As someone whose faith is a very important part of my life, I do try to be objective about some very valid issues members of opposing religions may raise, or indeed even people who aren’t even religious at all. As much as they have grounds for not harbouring the belief that some of us have, we have grounds for harbouring the belief that they don’t have.
In any case, we have to navigate this world together and in some or other way find ways to co-exist, even in the instance that our different beliefs could clash in somewhat of a colossal manner.
The best way through which to do this is to acknowledge one important fact we always seem to miss amidst all the debating, which is that in essence, anybody who follows a set of rules, whether religious or otherwise, does so with good intentions. This is where the virtue of it shines through and these virtues are what we should hold on to.
I mean you’ve already interacted with your work colleagues a few times if not many times over the years you’ve worked with them, so can you really tell me that the ones you get along with are only the ones who practice the same religion you and perhaps even those who attend the same church denomination as you do? Probably not.
Effective communication is an essential part of any workplace, as illustrated by these 5 examples of great staff communication; thusly if you want to be productive and your employees to give their best on the job, then you have to often keep aside personal preferences of faith, or at least clear the air by talking about them and establishing proper boundaries.

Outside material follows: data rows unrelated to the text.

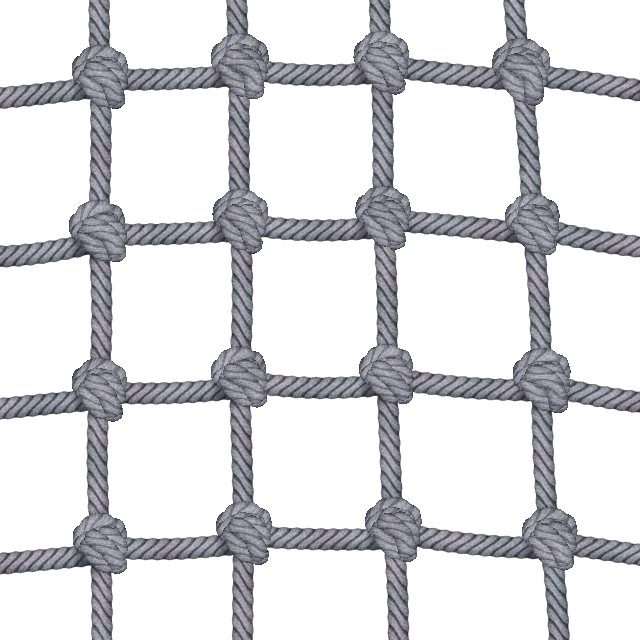
Give the GLSL for this pattern, as a three.js fragment shader.

```glsl
// Knotted net of twisted grey rope, four knots across and four down, on white.
varying vec2 vUv;

const vec3 PAPER = vec3(1.0);
const vec3 ROPE_DARK = vec3(0.09, 0.10, 0.14);
const vec3 ROPE_LIGHT = vec3(0.73, 0.73, 0.77);
const vec2 LIGHT_DIR = vec2(-0.5, 0.85);
const float ROPE_RADIUS = 0.0172;
const float PITCH_ACROSS = 0.0190;  // length of one twist on level ropes
const float PITCH_UP = 0.0235;      // and on upright ropes
const float TWIST_LEAN = 0.85;
const float KNOT_UNIT = 0.0130;
const float EDGE = 0.0012;
const float GRAIN_SCALE = 210.0;
const float PI = 3.14159265;

vec3 color = PAPER;
float grain = 0.0;

vec2 hash2(vec2 p) {
  vec2 q = vec2(dot(p, vec2(127.1, 311.7)), dot(p, vec2(269.5, 183.3)));
  return fract(sin(q) * 43758.55);
}

// Distance to the nearest scattered point.
float cellular(vec2 p) {
  vec2 cell = floor(p);
  float nearest = 2.0;
  for (int y = -1; y <= 1; y++) {
    for (int x = -1; x <= 1; x++) {
      vec2 c = cell + vec2(float(x), float(y));
      nearest = min(nearest, length(c + hash2(c) - p));
    }
  }
  return nearest;
}

// Knot centre in column i and row j; the net flares and bows a little.
vec2 knotCentre(float i, float j) {
  float x = 0.155 + i * (0.218 + 0.0055 * i) - 0.0016 * j * i * i;
  float bow = 0.009 - 0.0075 * (i - 1.75) * (i - 1.75);
  vec2 jitter = (hash2(vec2(i, j) + 7.0) - 0.5) * 0.006;
  return vec2(x, 0.166 + 0.2435 * j + bow) + jitter;
}

// Paints a bent, twisted strand from a to b; shade starts this far from its ends.
void strand(vec2 p, vec2 a, vec2 b, float bend, float radius,
            float pitch, float crease, float shadow) {
  float len = length(b - a);
  vec2 dir = (b - a) / len;
  vec2 normal = vec2(-dir.y, dir.x);
  float along = dot(p - a, dir);
  float s = clamp(along, 0.0, len);
  float slope = bend * PI / len * cos(PI * s / len);
  float across = dot(p - a, normal) - bend * sin(PI * s / len);
  across /= sqrt(1.0 + slope * slope);
  float dist = length(vec2(along - s, across));
  if (dist > radius * 1.2) return;

  // Diagonal lobes of the twist
  float t = clamp(across / radius, -1.0, 1.0);
  float turn = along / pitch - TWIST_LEAN * (t + 0.15 * sin(PI * t));
  float lobe = fract(turn) - 0.5;
  float groove = smoothstep(0.0, 0.28, 0.5 - abs(lobe));
  float r = radius * (0.96 + 0.07 * crease * cos(2.0 * PI * lobe));
  float rim = clamp(dist / r, 0.0, 1.0);

  // Round body, light, fibres and contact shade
  float body = 0.25 + 0.75 * pow(1.0 - rim * rim, 0.4);
  float tone = body * mix(1.0 - crease, 1.0, groove);
  tone *= 0.87 + 0.17 * t * dot(normal, LIGHT_DIR) - 0.12 * lobe;
  tone += 0.05 * sin(lobe * 25.0 + t * 5.0) + grain;
  float fromEnd = min(along, len - along);
  tone *= mix(0.5, 1.0, smoothstep(shadow, shadow + 0.02, fromEnd));

  vec3 tint = vec3(0.014, -0.003, 0.002) * sin(p.x * 31.0 + 3.0 * sin(p.y * 23.0));
  vec3 paint = mix(ROPE_DARK, ROPE_LIGHT, clamp(tone, 0.0, 1.0)) + tint;
  color = mix(color, paint, 1.0 - smoothstep(r - EDGE, r + EDGE, dist));
}

// One strand of a knot, in knot units.
void wrap(vec2 p, vec2 a, vec2 b, float bend, float radius) {
  strand(p, a, b, bend, radius, 1.7, 0.36, -9.0);
}

void knot(vec2 p, vec2 seed) {
  vec2 vary = hash2(seed + 31.0) - 0.5;
  float c = cos(vary.x * 0.28), s = sin(vary.x * 0.28);
  p = mat2(c, s, -s, c) * p / (KNOT_UNIT * (1.0 + 0.1 * vary.y));
  if (length(p) > 6.0) return;
  wrap(p, vec2(-0.8, -1.0), vec2(1.9, -2.8), -0.2, 1.25);         // tail
  wrap(p, vec2(-2.2, 0.5), vec2(2.1, 1.1), 1.6, 1.25);            // collar
  wrap(p, vec2(-2.2, 0.0), vec2(1.5, 0.9), 0.6 + vary.x, 1.10);   // inner loop
  wrap(p, vec2(0.7, 0.9), vec2(2.2, -0.9), 0.4, 1.10);            // right side
  wrap(p, vec2(-1.5, -0.3), vec2(0.5, -2.7), -0.3, 1.10);         // lower front
  wrap(p, vec2(-0.8, 0.6), vec2(1.8, -2.4), 0.5 + vary.y, 1.15);  // upper front
}

void main() {
  grain = (cellular(vUv * GRAIN_SCALE) - 0.5) * 0.24
        + 0.04 * sin(vUv.x * 47.0 + 2.0 * sin(vUv.y * 39.0));

  // Ropes between neighbouring knots
  for (int j = -1; j <= 4; j++) {
    for (int i = -1; i <= 4; i++) {
      vec2 id = vec2(float(i), float(j));
      vec2 a = knotCentre(id.x, id.y);
      vec2 right = knotCentre(id.x + 1.0, id.y);
      vec2 above = knotCentre(id.x, id.y + 1.0);
      vec2 sag = (hash2(id + 3.0) - vec2(0.75, 0.5)) * 0.011;
      strand(vUv, a, above, sag.y, ROPE_RADIUS * 0.97, PITCH_UP, 0.62, 0.035);
      strand(vUv, a - vec2(0.0, 0.007), right - vec2(0.0, 0.018), sag.x,
             ROPE_RADIUS, PITCH_ACROSS, 0.62, 0.028);
    }
  }

  // Knots on top
  for (int j = 0; j < 4; j++) {
    for (int i = 0; i < 4; i++) {
      vec2 id = vec2(float(i), float(j));
      knot(vUv - knotCentre(id.x, id.y), id);
    }
  }
  gl_FragColor = vec4(color, 1.0);
}
```
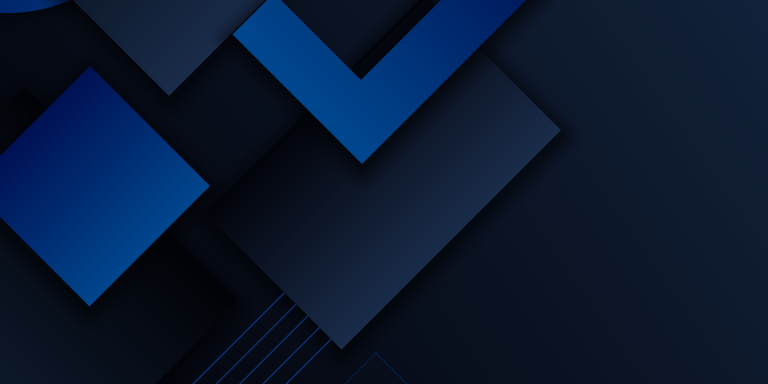
This background is drawn by a Shadertoy shader. Its source:

```glsl
// Overlapping tilted squares and a blue chevron with soft shadows on dark navy.

#define SHADOW_WIDTH 0.065
#define SHADOW_DROP 0.014
#define SHADOW_STRENGTH 0.75
#define LINE_COUNT 5.0
#define LINE_SPACING 0.0606
#define LINE_HALF_WIDTH 0.0017

const vec3 INK = vec3(0.008, 0.014, 0.042);
const vec3 NAVY = vec3(0.070, 0.132, 0.228);
const vec3 SLATE = vec3(0.102, 0.172, 0.290);
const vec3 DEEP_BLUE = vec3(0.0, 0.065, 0.325);
const vec3 BRIGHT_BLUE = vec3(0.0, 0.275, 0.555);

// Diagonal axes: x grows to the lower right, y to the upper right.
vec2 toDiagonal(vec2 p) {
    return vec2(p.x + 1.0 - p.y, p.x - 1.0 + p.y);
}

// Distance to a box given by its corners in diagonal axes.
float boxDistance(vec2 q, vec2 low, vec2 high) {
    vec2 d = abs(q - 0.5 * (low + high)) - 0.5 * (high - low);
    return 0.70711 * (length(max(d, 0.0)) + min(max(d.x, d.y), 0.0));
}

float chevronDistance(vec2 q) {
    float outer = boxDistance(q, vec2(0.695, 0.516), vec2(1.370, 3.0));
    float notch = boxDistance(q, vec2(-1.0, 0.732), vec2(1.148, 4.0));
    return max(outer, -notch);
}

float coverage(float d) {
    return clamp(0.5 - d * iResolution.y, 0.0, 1.0);
}

float ramp(float low, float high, float x) {
    return clamp((x - low) / (high - low), 0.0, 1.0);
}

// Darken below a shape, then fill it.
void paint(inout vec3 color, float d, float shadowDistance, vec3 fill) {
    float shade = 1.0 - smoothstep(-0.4 * SHADOW_WIDTH, SHADOW_WIDTH, shadowDistance);
    color = mix(color, INK * 0.5, SHADOW_STRENGTH * shade);
    color = mix(color, fill, coverage(d));
}

void paintBox(inout vec3 color, vec2 q, vec2 low, vec2 high, vec3 fill) {
    vec2 drop = vec2(SHADOW_DROP, -SHADOW_DROP);
    paint(color, boxDistance(q, low, high), boxDistance(q - drop, low, high), fill);
}

void mainImage(out vec4 fragColor, in vec2 fragCoord) {
    vec2 p = fragCoord / iResolution.y;
    vec2 q = toDiagonal(p);

    // Background brightens to the upper right
    float light = ramp(0.0, 2.7, p.x + 0.7 * p.y);
    vec3 color = mix(INK, NAVY, pow(light, 1.2));

    // Dark panel at the lower left
    vec3 panel = mix(INK * 0.6, NAVY * 0.72, ramp(-0.16, -1.0, q.y));
    paintBox(color, q, vec2(0.294, -3.0), vec2(1.404, -0.164), panel);

    // Disc cut by the top edge
    float disc = length(p - vec2(0.021, 1.367)) - 0.401;
    vec3 discFill = mix(DEEP_BLUE, BRIGHT_BLUE, 0.4 + p.x);
    paint(color, disc, disc + 0.01, discFill);

    // Parallel thin lines
    float index = clamp(round((q.x - 1.503) / LINE_SPACING), 0.0, LINE_COUNT - 1.0);
    float stripe = 0.70711 * abs(q.x - 1.503 - index * LINE_SPACING) - LINE_HALF_WIDTH;
    stripe = max(stripe, q.y);
    vec3 lineColor = vec3(0.03, 0.23, 0.54);

    // Large slate rectangle, with the lines tucked beneath its edge
    vec2 low = vec2(1.091, -0.021);
    vec2 high = vec2(1.800, 1.122);
    vec3 fill = mix(INK, SLATE, ramp(low.x, high.x, q.x));
    paintBox(color, q, low, high, fill);
    float beyond = coverage(-boxDistance(q, low, high));
    color = mix(color, lineColor, 0.85 * coverage(stripe) * beyond);

    // Outlined corner at the bottom
    float corner = abs(boxDistance(q, vec2(1.898, -2.0), vec2(4.0, 0.060)));
    color = mix(color, vec3(0.0, 0.16, 0.46), 0.8 * coverage(corner - 0.0009));

    // Blue square
    low = vec2(0.406, -0.565);
    high = vec2(1.031, 0.0625);
    fill = mix(DEEP_BLUE, BRIGHT_BLUE, ramp(low.x, high.x, q.x));
    paintBox(color, q, low, high, fill);

    // Slate square at the top
    fill = mix(NAVY * 0.75, SLATE, ramp(0.19, 0.69, q.x));
    paintBox(color, q, vec2(-0.2, 0.190), vec2(0.690, 1.0), fill);

    // Chevron; its shadow falls on the outer side only
    float chevron = chevronDistance(q);
    float shadow = chevronDistance(q - vec2(SHADOW_DROP, -SHADOW_DROP));
    float inside = ramp(0.0, 0.02, min(1.148 - q.x, q.y - 0.732));
    fill = mix(BRIGHT_BLUE, DEEP_BLUE, 0.85 * ramp(0.55, 1.40, q.y));
    paint(color, chevron, shadow + inside * SHADOW_WIDTH, fill);

    fragColor = vec4(color, 1.0);
}
```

So, as much as the typical workplace is all about money, something which in many interpretations is considered to be the root of all evil, the virtues of faith definitely have a place in the workplace. Not only that, an active decision to maintain these virtues should be taken as this will make provision for the much-needed self-governance structure which is often missing from the lives of many economically active individuals. Partly, this could be done by using Together Mentoring Software or similar technology that can provide the necessary support and feedback for an employee’s experience with maintaining faith and virtue in any work setting. While some might support the active garnering of such ideas, others might appreciate a more passive approach, and using the right kind of tools and technology to enable these ideas can do more good than harm.
You don’t even have to look too hard to find existing conduits of the virtues of faith being implemented in the workplace, such as how the integrity with which you should act at all times is implicitly left up to a decision you should take as an individual. Your integrity will definitely be challenged on a daily basis with every decision you face and if you do indeed operate in the absence of integrity, for the most part, you can get away with it, but at some point, there will always be retribution.
Nobody is expected to be perfect either, least of all the average employee who may very well find themselves in a position that makes them feel like they’re been taken advantage of in some or another way, while the organisation they’re working for continues to pile on the profits.
There are some industries however in which the virtues of faith are basically the driving force of the entire industry, such as how the likes of Christopher Simon are made to swear an oath in any of their representations of their clients in the court of law, or within the realms of the institutions surrounding the upholding and enforcing of the law. Naturally, this goes beyond just the car accident law practice and is perhaps even more visibly pronounced in the likes of criminal, civil, and economic law.